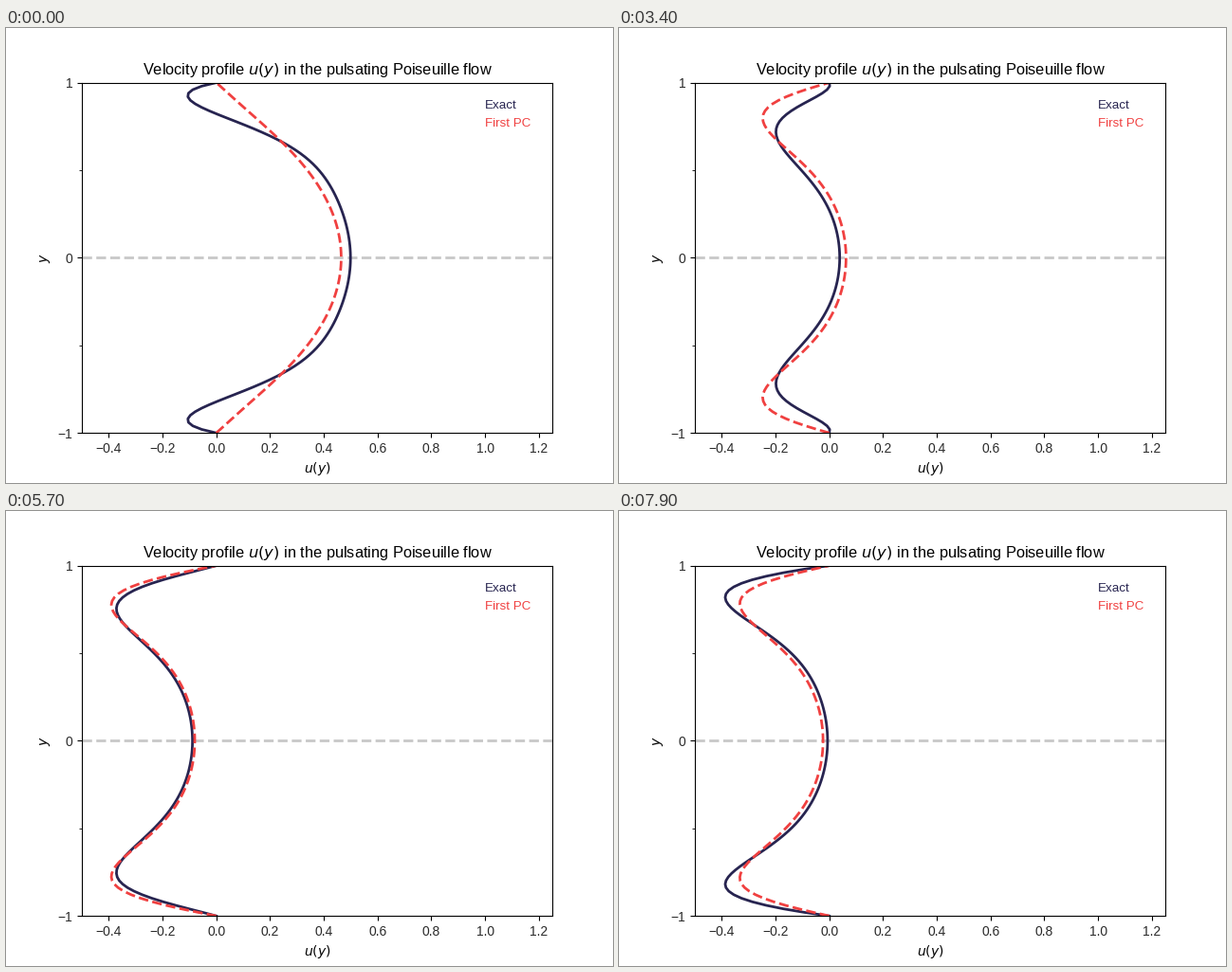
Recreate the animation shown at these times as a matplotlib script. Size 640 px wide and 480 px high, loop 8 s.

```python
import numpy as np
import matplotlib.pyplot as plt
from matplotlib.animation import FuncAnimation
from matplotlib.ticker import MultipleLocator

plt.rcParams["font.family"] = "Liberation Sans"
plt.rcParams["mathtext.fontset"] = "dejavusans"

NAVY, RED, GREY, INK = "#272450", "#f04040", "#c8c8c8", "#2a2a2a"
FRAMES, PERIOD = 80, 25   # frames in the loop, frames per pulsation
W, PA = 10, 60            # Womersley number, pressure amplitude

# Pulsating channel flow: parabola plus an oscillating Stokes layer
y = np.linspace(-1, 1, 100)
mean = 0.5 * (1 - y**2)
k = W * np.sqrt(1j)
shape = 1j * PA / W**2 * (1 - np.cosh(k * y) / np.cosh(k))
phase = 2 * np.pi * np.arange(4 * PERIOD) / PERIOD
pulse = np.real(np.exp(1j * phase)[:, None] * shape)

# Projection of the pulsation on its first principal component
mode = np.linalg.svd(pulse, full_matrices=False)[2][0]
exact = mean + pulse
first = mean + np.outer(pulse @ mode, mode)

fig, ax = plt.subplots(figsize=(6.4, 4.8), dpi=100)
ax.set_xlim(-0.5, 1.25)
ax.set_ylim(-1, 1)
ax.xaxis.set_major_locator(MultipleLocator(0.2))
ax.set_yticks([-1, 0, 1], ["\u22121", "0", "1"])
ax.set_yticks([-0.5, 0.5], minor=True)
ax.tick_params(labelcolor=INK)
ax.set_title("Velocity profile $u(y)$ in the pulsating Poiseuille flow", size=11.8)
ax.set_xlabel("$u(y)$")
ax.set_ylabel("$y$")

ax.axhline(0, color=GREY, lw=2, ls="--", zorder=1)
exact_line, = ax.plot(exact[0], y, color=NAVY, lw=2)
first_line, = ax.plot(first[0], y, color=RED, lw=2, ls="--")
ax.text(1, 0.85, "Exact", color=NAVY, size=9.6)
ax.text(1, 0.75, "First PC", color=RED, size=9.6)


def update(i):
    exact_line.set_xdata(exact[i])
    first_line.set_xdata(first[i])
    return exact_line, first_line


anim = FuncAnimation(fig, update, frames=FRAMES, interval=100,
                     repeat=True, repeat_delay=0)
plt.show()
```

### [What the task requires]
Starting at the first entry above and ending at the last, write everything out exactly except the pictures.

### [Your response]
Recreate the animation shown at these times as a matplotlib script. Size 640 px wide and 480 px high, loop 8 s.

```python
import numpy as np
import matplotlib.pyplot as plt
from matplotlib.animation import FuncAnimation
from matplotlib.ticker import MultipleLocator

plt.rcParams["font.family"] = "Liberation Sans"
plt.rcParams["mathtext.fontset"] = "dejavusans"

NAVY, RED, GREY, INK = "#272450", "#f04040", "#c8c8c8", "#2a2a2a"
FRAMES, PERIOD = 80, 25   # frames in the loop, frames per pulsation
W, PA = 10, 60            # Womersley number, pressure amplitude

# Pulsating channel flow: parabola plus an oscillating Stokes layer
y = np.linspace(-1, 1, 100)
mean = 0.5 * (1 - y**2)
k = W * np.sqrt(1j)
shape = 1j * PA / W**2 * (1 - np.cosh(k * y) / np.cosh(k))
phase = 2 * np.pi * np.arange(4 * PERIOD) / PERIOD
pulse = np.real(np.exp(1j * phase)[:, None] * shape)

# Projection of the pulsation on its first principal component
mode = np.linalg.svd(pulse, full_matrices=False)[2][0]
exact = mean + pulse
first = mean + np.outer(pulse @ mode, mode)

fig, ax = plt.subplots(figsize=(6.4, 4.8), dpi=100)
ax.set_xlim(-0.5, 1.25)
ax.set_ylim(-1, 1)
ax.xaxis.set_major_locator(MultipleLocator(0.2))
ax.set_yticks([-1, 0, 1], ["\u22121", "0", "1"])
ax.set_yticks([-0.5, 0.5], minor=True)
ax.tick_params(labelcolor=INK)
ax.set_title("Velocity profile $u(y)$ in the pulsating Poiseuille flow", size=11.8)
ax.set_xlabel("$u(y)$")
ax.set_ylabel("$y$")

ax.axhline(0, color=GREY, lw=2, ls="--", zorder=1)
exact_line, = ax.plot(exact[0], y, color=NAVY, lw=2)
first_line, = ax.plot(first[0], y, color=RED, lw=2, ls="--")
ax.text(1, 0.85, "Exact", color=NAVY, size=9.6)
ax.text(1, 0.75, "First PC", color=RED, size=9.6)


def update(i):
    exact_line.set_xdata(exact[i])
    first_line.set_xdata(first[i])
    return exact_line, first_line


anim = FuncAnimation(fig, update, frames=FRAMES, interval=100,
                     repeat=True, repeat_delay=0)
plt.show()
```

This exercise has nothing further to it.